======== Input data
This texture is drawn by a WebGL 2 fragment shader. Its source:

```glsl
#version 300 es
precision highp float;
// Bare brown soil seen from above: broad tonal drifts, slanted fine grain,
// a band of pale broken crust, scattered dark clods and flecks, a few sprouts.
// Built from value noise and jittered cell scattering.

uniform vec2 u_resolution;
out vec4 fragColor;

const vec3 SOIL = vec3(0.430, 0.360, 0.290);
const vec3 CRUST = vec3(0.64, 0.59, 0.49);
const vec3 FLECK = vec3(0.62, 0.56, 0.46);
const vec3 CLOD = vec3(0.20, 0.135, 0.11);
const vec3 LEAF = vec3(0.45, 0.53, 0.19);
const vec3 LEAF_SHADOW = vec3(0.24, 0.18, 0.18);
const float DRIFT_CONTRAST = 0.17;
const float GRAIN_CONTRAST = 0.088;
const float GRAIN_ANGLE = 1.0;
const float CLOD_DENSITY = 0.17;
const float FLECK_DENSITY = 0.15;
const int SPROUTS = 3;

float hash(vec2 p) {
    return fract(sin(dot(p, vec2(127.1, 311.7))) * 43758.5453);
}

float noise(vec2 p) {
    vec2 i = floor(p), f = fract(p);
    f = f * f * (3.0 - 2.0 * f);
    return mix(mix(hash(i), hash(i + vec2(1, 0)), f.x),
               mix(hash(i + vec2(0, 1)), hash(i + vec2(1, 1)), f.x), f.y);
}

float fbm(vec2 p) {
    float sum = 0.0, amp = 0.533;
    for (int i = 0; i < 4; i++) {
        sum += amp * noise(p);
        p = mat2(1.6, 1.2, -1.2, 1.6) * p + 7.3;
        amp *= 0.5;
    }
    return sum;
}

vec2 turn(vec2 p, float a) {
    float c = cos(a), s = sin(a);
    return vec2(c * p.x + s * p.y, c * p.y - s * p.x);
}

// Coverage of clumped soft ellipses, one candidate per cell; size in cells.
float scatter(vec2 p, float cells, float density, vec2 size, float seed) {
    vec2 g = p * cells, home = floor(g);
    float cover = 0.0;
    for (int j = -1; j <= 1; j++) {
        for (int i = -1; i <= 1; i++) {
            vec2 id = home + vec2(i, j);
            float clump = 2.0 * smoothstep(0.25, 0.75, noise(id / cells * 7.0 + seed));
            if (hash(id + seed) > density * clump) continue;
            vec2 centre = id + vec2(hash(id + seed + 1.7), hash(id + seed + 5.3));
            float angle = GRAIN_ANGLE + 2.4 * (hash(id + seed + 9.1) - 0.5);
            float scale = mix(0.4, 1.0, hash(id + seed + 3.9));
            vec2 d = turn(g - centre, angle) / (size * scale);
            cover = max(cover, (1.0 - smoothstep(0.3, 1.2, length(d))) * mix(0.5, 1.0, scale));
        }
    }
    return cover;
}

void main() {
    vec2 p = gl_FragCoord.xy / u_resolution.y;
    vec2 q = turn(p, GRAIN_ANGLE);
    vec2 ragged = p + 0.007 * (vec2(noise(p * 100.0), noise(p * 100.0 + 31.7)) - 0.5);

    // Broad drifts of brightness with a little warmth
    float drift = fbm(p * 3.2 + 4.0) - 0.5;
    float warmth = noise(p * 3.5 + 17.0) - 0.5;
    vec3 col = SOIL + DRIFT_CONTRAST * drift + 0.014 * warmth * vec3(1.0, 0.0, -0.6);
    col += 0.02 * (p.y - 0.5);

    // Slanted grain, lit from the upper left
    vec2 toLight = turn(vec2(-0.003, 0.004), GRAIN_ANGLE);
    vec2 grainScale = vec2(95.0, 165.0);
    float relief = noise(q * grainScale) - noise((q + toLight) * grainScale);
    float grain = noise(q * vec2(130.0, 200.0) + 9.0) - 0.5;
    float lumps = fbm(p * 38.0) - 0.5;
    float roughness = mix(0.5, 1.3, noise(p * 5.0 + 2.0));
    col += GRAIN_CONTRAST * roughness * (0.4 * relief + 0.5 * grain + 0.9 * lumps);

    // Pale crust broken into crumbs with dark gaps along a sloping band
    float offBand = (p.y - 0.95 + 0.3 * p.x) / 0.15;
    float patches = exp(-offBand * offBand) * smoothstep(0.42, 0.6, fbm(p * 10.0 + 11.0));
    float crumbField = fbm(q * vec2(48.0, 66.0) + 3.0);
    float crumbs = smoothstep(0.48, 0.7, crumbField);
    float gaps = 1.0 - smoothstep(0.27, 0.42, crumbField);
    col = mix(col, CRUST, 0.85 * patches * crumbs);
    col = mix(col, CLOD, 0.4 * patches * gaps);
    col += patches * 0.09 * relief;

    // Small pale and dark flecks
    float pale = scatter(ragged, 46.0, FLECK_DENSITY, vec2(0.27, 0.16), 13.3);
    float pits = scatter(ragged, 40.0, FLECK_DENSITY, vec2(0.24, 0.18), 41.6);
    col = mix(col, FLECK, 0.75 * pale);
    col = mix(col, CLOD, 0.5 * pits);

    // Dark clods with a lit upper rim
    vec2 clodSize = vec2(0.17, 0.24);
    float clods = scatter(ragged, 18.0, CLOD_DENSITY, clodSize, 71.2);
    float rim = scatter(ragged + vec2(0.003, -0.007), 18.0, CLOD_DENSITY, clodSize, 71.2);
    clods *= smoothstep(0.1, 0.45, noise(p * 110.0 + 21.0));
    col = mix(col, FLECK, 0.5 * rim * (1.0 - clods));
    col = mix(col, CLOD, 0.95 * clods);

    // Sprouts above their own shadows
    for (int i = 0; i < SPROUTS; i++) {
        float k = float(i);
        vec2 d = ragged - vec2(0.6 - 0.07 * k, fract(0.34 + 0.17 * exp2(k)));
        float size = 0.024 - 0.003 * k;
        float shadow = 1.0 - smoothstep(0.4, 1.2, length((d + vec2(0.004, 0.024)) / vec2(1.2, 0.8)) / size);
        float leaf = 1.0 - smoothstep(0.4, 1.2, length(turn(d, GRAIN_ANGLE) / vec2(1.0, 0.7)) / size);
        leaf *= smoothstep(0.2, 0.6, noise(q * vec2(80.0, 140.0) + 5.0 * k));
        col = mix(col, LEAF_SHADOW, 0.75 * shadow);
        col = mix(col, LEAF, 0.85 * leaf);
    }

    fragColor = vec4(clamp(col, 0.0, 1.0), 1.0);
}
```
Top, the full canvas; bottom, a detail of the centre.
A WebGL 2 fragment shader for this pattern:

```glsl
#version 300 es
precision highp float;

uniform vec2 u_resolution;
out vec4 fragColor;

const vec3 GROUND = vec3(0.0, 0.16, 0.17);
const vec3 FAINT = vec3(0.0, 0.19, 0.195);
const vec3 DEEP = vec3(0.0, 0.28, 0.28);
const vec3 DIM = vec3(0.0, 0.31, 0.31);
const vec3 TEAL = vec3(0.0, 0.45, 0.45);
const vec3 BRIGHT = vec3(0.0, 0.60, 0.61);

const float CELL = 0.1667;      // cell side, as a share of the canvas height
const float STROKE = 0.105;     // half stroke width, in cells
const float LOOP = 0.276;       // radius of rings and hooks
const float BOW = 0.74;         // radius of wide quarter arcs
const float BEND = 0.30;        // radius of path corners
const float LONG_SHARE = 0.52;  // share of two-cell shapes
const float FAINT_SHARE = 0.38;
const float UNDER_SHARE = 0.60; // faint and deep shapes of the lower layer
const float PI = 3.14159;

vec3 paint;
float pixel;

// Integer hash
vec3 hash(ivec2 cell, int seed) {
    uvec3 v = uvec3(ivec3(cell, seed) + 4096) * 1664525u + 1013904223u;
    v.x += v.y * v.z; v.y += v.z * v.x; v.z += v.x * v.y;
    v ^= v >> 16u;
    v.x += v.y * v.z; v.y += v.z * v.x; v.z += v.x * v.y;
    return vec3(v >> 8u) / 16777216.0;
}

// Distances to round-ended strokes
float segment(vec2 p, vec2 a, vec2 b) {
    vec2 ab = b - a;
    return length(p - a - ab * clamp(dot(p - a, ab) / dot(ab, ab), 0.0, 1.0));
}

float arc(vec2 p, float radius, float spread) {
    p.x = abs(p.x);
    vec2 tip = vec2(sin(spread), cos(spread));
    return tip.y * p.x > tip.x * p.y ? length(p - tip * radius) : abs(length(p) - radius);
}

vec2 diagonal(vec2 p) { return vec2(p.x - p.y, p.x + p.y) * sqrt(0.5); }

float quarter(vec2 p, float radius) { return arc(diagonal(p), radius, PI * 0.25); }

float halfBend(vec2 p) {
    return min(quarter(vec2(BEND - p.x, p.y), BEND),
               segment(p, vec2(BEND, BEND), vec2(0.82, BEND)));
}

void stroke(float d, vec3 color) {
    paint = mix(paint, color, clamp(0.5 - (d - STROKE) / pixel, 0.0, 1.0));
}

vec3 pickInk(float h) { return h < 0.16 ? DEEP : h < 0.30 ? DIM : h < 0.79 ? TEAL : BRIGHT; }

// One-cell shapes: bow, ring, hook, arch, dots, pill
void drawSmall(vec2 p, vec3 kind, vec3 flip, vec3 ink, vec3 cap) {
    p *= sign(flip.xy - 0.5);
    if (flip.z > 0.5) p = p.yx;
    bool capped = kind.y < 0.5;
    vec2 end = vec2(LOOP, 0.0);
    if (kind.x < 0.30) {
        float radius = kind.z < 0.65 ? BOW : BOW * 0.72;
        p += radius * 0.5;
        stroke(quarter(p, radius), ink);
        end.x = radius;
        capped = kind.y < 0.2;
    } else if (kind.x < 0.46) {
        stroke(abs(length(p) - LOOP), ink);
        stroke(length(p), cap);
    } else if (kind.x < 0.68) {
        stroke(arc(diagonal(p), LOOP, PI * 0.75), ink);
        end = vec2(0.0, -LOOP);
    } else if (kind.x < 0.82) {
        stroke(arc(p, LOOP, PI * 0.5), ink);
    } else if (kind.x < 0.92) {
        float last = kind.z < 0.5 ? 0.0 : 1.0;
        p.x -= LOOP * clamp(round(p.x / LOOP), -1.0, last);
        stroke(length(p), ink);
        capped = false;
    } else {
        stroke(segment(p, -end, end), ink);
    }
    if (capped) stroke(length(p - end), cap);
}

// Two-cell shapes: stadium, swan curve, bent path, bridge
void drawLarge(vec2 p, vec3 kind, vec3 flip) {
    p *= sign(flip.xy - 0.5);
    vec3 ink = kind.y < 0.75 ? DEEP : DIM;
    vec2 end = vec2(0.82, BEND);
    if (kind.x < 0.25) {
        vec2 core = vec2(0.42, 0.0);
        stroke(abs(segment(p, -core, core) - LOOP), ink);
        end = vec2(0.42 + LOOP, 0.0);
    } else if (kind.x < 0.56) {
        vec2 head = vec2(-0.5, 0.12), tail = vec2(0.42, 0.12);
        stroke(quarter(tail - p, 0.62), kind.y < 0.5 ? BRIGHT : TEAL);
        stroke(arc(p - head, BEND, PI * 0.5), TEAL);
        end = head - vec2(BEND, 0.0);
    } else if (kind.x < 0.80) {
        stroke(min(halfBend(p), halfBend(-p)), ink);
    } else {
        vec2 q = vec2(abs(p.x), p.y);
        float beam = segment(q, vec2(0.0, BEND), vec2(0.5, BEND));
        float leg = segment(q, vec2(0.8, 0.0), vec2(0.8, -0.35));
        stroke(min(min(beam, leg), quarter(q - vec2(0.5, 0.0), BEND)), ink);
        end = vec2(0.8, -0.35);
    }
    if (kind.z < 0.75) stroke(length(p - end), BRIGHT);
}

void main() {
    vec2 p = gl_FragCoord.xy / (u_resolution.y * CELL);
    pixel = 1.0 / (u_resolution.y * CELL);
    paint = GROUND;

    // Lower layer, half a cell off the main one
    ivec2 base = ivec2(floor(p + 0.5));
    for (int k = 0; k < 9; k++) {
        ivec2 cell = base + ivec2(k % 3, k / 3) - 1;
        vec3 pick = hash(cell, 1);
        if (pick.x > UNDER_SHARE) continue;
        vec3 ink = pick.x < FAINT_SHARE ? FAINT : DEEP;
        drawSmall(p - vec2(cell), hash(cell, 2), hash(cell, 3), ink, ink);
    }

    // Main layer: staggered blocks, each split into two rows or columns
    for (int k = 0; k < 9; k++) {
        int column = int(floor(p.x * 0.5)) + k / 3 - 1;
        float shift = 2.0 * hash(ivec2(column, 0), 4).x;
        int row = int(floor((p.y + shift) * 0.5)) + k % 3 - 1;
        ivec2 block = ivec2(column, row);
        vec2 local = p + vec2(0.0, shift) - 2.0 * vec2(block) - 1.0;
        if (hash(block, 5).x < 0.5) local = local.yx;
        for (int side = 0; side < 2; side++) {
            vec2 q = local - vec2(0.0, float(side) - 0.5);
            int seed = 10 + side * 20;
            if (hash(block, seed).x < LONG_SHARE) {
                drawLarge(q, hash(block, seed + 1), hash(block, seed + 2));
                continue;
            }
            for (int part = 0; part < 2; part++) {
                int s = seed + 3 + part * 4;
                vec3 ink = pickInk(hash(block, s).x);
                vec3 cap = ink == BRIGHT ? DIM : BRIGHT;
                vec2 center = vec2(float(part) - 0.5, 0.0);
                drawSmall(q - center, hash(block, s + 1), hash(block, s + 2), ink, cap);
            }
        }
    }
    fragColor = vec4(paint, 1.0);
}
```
================
■ Task prompt: The expected output is one number, the tally of lines above containing "length".

■ Result of the task: 10